Yes to Masks. No to Parties. 2021 Will Be a Lot Like 2020

The morning of November 11, 1918, dawned cool and drizzly in France. It wasn’t quiet, though. The Armistice that stopped what should have been the War to End All Wars had been signed before the sun came up, cementing an agreement that the guns on both sides would fall quiet in six hours: with symbolic richness, on the 11th hour of the 11th day of the 11th month. The Allied and German armies cabled their troops at the front to be ready to observe the ceasefire—but they also told them to keep fighting to the end.
Military historians have argued for three generations about why the forces battled on, knowing the war was ending. Did the advancing Allies want to humiliate the Germans? Did the retreating Germans keep firing so as to not haul artillery home? At 9:30 am, Private George Edwin Ellison of Britain died in a firefight, trying to retake ground the German side had already agreed to relinquish. At 10:45 am, Private Augustin-Joseph Trébuchon of France was killed by a sniper while carrying a message between trenches. At 10:58 am, Private George Price of Canada was shot chasing a German patrol through a ruined village.And at 10:59 am, Henry Nicholas Gunther of Baltimore—once a supply sergeant, recently busted back to private—charged alone toward a German emplacement, leveling a rifle. The troops behind the machine gun reportedly waved him back, yelling that the war was over. When he kept coming, shooting as he ran, they fired on him. Seconds later, as the silence spread, they climbed out of the gun nest, carried his body back to his company, and shook hands. He was the last American, and possibly the last combatant, to die in World War I.

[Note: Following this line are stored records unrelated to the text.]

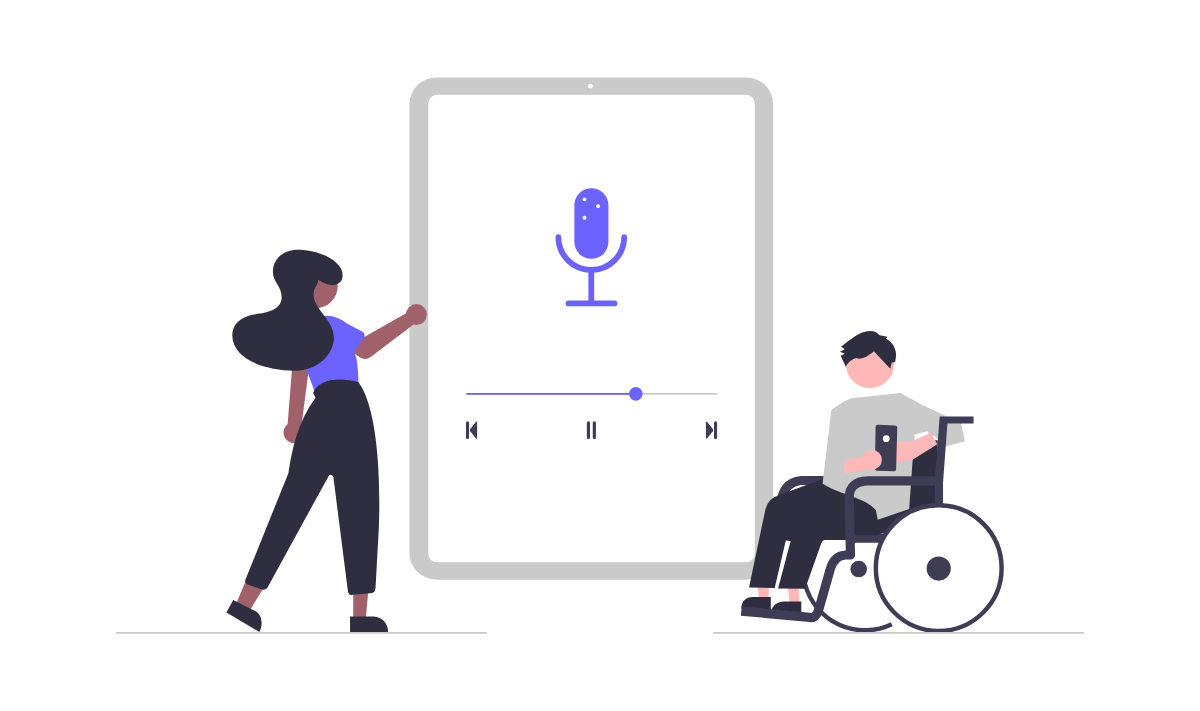
<!DOCTYPE html>
<html lang="en">
<head>
<meta charset="utf-8">
<title>Podcast listeners</title>
<style>
:root {
  --paper: #ffffff;
  --accent: #6c63ff;
  --grey: #cacaca;
  --ink: #2f2e41;
  --frame: #3f3d56;
  --skin-deep: #a0616a;
  --skin-light: #ffb8b8;
}
html, body { margin: 0; background: var(--paper); overflow: hidden; }
.scene { display: block; width: 1200px; height: 711px; }
.paper { fill: var(--paper); }
.accent { fill: var(--accent); }
.grey { fill: var(--grey); }
.ink { fill: var(--ink); }
.frame { fill: var(--frame); }
.skin-deep { fill: var(--skin-deep); }
.skin-light { fill: var(--skin-light); }
.line { fill: none; }
.ground, .track { stroke: var(--grey); stroke-width: 2; }
.played { stroke: var(--accent); stroke-width: 2; }
.mic-line { stroke: var(--accent); stroke-width: 6; stroke-linecap: round; }
.tube { stroke: var(--frame); stroke-width: 9.5; stroke-linejoin: round; }
.rim { stroke: var(--frame); stroke-width: 4.6; }
</style>
</head>
<body>
<svg class="scene" viewBox="0 0 1240 734.7" role="img" aria-label="A woman touches a large tablet playing a podcast while a man in a wheelchair looks at his phone">
  <defs>
    <g id="skip-icon">
      <rect x="0" y="0" width="3.2" height="18.4" rx="1.6"/>
      <path d="M11.5 1.2V17.2Q11.5 18.8 10.2 17.6L4.4 10.4Q3.6 9.2 4.4 8L10.2 .8Q11.5 -.4 11.5 1.2Z"/>
    </g>
  </defs>

  <g id="tablet">
    <rect class="grey" x="423" y="80" width="376" height="519" rx="28"/>
    <rect class="paper" x="442.5" y="98" width="337.5" height="483" rx="9"/>
    <circle class="paper" cx="610" cy="89" r="2.5"/>
  </g>

  <g id="microphone">
    <rect class="accent" x="593.5" y="194.5" width="35.2" height="73" rx="17.6"/>
    <g class="paper">
      <circle cx="604" cy="206" r="2"/>
      <circle cx="618" cy="213" r="2"/>
      <circle cx="604" cy="225" r="2"/>
    </g>
    <path class="line mic-line" d="M577 245A34 34 0 0 0 645 245M611 280V312M587.5 313.5H635"/>
  </g>

  <g id="player">
    <path class="line track" d="M482 407H741"/>
    <path class="line played" d="M482 407H657"/>
    <circle class="accent" cx="657" cy="407" r="7"/>
    <g class="frame">
      <use href="#skip-icon" x="481.5" y="435.3"/>
      <rect x="606.4" y="435.3" width="3.3" height="18.4" rx="1.6"/>
      <rect x="612.5" y="435.3" width="3.3" height="18.4" rx="1.6"/>
      <use href="#skip-icon" transform="translate(741 435.3) scale(-1 1)"/>
    </g>
  </g>

  <g id="woman">
    <g class="skin-deep">
      <path d="M302 378L297 441L311 444L319 382Z"/>
      <circle cx="304" cy="447" r="11"/>
      <path d="M254 600L244 624L258 631L272 608Z"/>
      <path d="M365 611V639H378L380.500 611Z"/>
      <circle cx="326" cy="295.500" r="23"/>
    </g>
    <path class="accent" d="M325 329C338 323 350 328 358 334L375 343Q377 344 377 350L367 366Q370 374 370.500 398L326 407L316 380Z"/>
    <path class="skin-deep" d="M365.500 364L377 348L421 323L429 334L383 369C378 373 372 371 365.500 364Z"/>
    <circle class="skin-deep" cx="430.300" cy="325" r="10.800"/>
    <g class="ink">
      <path d="M323.500 406C329 392 350 389 370.500 395C386 416 394 470 391.500 545L388 608Q387.800 612.500 383 613L364 614.700Q360 615 359.500 611L344.500 493Q342 488.500 339.500 492L277 606Q274.500 610.500 270 609L256 604Q252 602 254 598L298 489C302 462 308 436 326 411Z"/>
      <path d="M241 620L234 633L268 653C272.500 645 270.500 634 263 631Z"/>
      <path d="M361.700 637H386C395 637.500 401 644 401 653H361.700Z"/>
      <path d="M354 285C355 270 330 258 308 258C292 258 282 268 282 281C282 292 292 296 291 309C289 322 272 323.500 262 325C248 328 240 335 240 347C241 372 275 383 304 383C330 383 345 365 345 349C345 330 324 320 324 304C324 297 329 294 329 289C337 294 342 295.500 347 294C351 293 354 290 354 285Z"/>
    </g>
  </g>

  <g id="chair-back">
    <path class="line rim" d="M832 604A64 64 0 0 0 921.500 645"/>
    <path class="line tube" d="M855 496.500H828Q812 498 808 514"/>
    <path class="ink" d="M943 455H969V524L935 540L908 552H880V520H938Z"/>
    <path class="line tube" d="M880 556H920"/>
  </g>

  <g id="man">
    <g class="skin-light">
      <path d="M783 604L784 619H794.500V604Z"/>
      <path d="M814 605L816 624H826.500L825 605Z"/>
      <circle cx="899" cy="376" r="25"/>
    </g>
    <path class="ink" d="M850 495C880 506 903 514 908 537L926 532L915 550L905 553H881V558H853Q849.500 558 848.500 562L832 608.500L804 608L817 559L812 558.500L800.500 607.500L774 607L791 526Q794 515 804 512Z"/>
    <path class="grey" d="M880 411.500L930.500 406L952 418L993 437L997 456L977 461.500L965 450L944 456L943 476L939.500 526L907 537L905 527C893 514 870 512 850 500L859 424Q868 416 880 411.500Z"/>
    <path class="paper" d="M945 449L958 445.500L961 449L945 456Z"/>
    <path class="skin-light" d="M926 456Q935 458 943 456L962 447L968.500 459L943 475Q938 477 926 476Z"/>
    <path class="frame" d="M907 439L925 439.600Q927.200 439.800 927.200 442L926 485Q926 487.200 923.500 487L906 486.400Q904 486 904 484L904.800 441Q905 439 907 439Z"/>
    <circle class="paper" cx="915.800" cy="453.300" r="3.500"/>
    <path class="skin-light" d="M876 474.500L895 471L902 484L872 489.500Q871 480 876 474.500Z"/>
    <circle class="skin-light" cx="901" cy="475" r="10.300"/>
    <path class="ink" d="M874 379L868.700 367.500L873 365.500L868 363.500L873 361L869 358C878 352 888 342 899 342C904 342 907 344 909 346.500L917 348L915.500 350C922 353 926 360 926 367L925 374L921.500 374.500L920 381L903 363C896 369 890 372 885 370C880 371 876 375 874 379Z"/>
    <g class="ink">
      <path d="M766 629C766 621 771 617 778 617H796.500V631Z"/>
      <path d="M797 632C798 625 804 621.500 810 621.500H828V635Z"/>
    </g>
  </g>

  <g id="chair-front">
    <path class="frame" d="M971 430.500H1006V437.500H979L974.500 498V524H966V497Z"/>
    <path class="line tube" d="M970 497H897Q877 497.500 877.500 515L878.800 573.500H874Q862 574 858 588L846 630Q843 639 837 638L766 631.500"/>
    <circle class="frame" cx="887.300" cy="588" r="8.600"/>
    <circle class="paper rim" cx="970" cy="587" r="65"/>
    <circle class="frame" cx="970" cy="587.500" r="12.500"/>
  </g>

  <g id="floor">
    <path class="line ground" d="M120 654H503M737 654H1120"/>
  </g>
</svg>
</body>
</html>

It is almost certain that those soldiers, the last men killed from each of their countries, knew that the end of the war was within reach. They died regardless, out of respect for what they thought was their duty, or out of inattention, or belief.

After a year of a different kind of war, it is difficult not to read their deaths as a cautionary tale. Vaccines have arrived. There is confidence the pandemic can be ended. But for now we have to fight as though the battle continues. We’re likely to be covering our faces and staying home for months yet, and there probably won’t be an Armistice parade where we all throw our masks in the air.

Researchers looking toward the next six months stress that, even though hundreds of thousands of vaccine doses are expected to have been given in 2020, the shots’ effects won’t be visible for a while. That might be because the vaccines are arriving at a time when both new cases and deaths are setting records every day, creating a momentum that will be hard to brake. But the effects might also be hard to see because the first recipients—health care workers and residents of nursing homes and long-term care facilities—live or work in closed systems. What unfolds inside them may not be visible to the outside world.

“I don't think the vaccine is going to make a big impact on cases in the near future—not until there's a significant portion of us vaccinated,” says Nahid Bhadelia, an infectious disease physician and associate professor at Boston University School of Medicine. “However, 40 percent of deaths are coming from nursing homes, among patients who are much, much older and particularly vulnerable. As we cover that population, which is about 3 million people, you may see mortality go down.”

The vaccines authorized so far are not 100 percent effective; the best estimate is that they produce immune responses in 95 out of 100 recipients. But exactly what that response constitutes is still unclear. Researchers are hoping for more data to determine whether they only prevent disease or also prevent infection and transmission to others .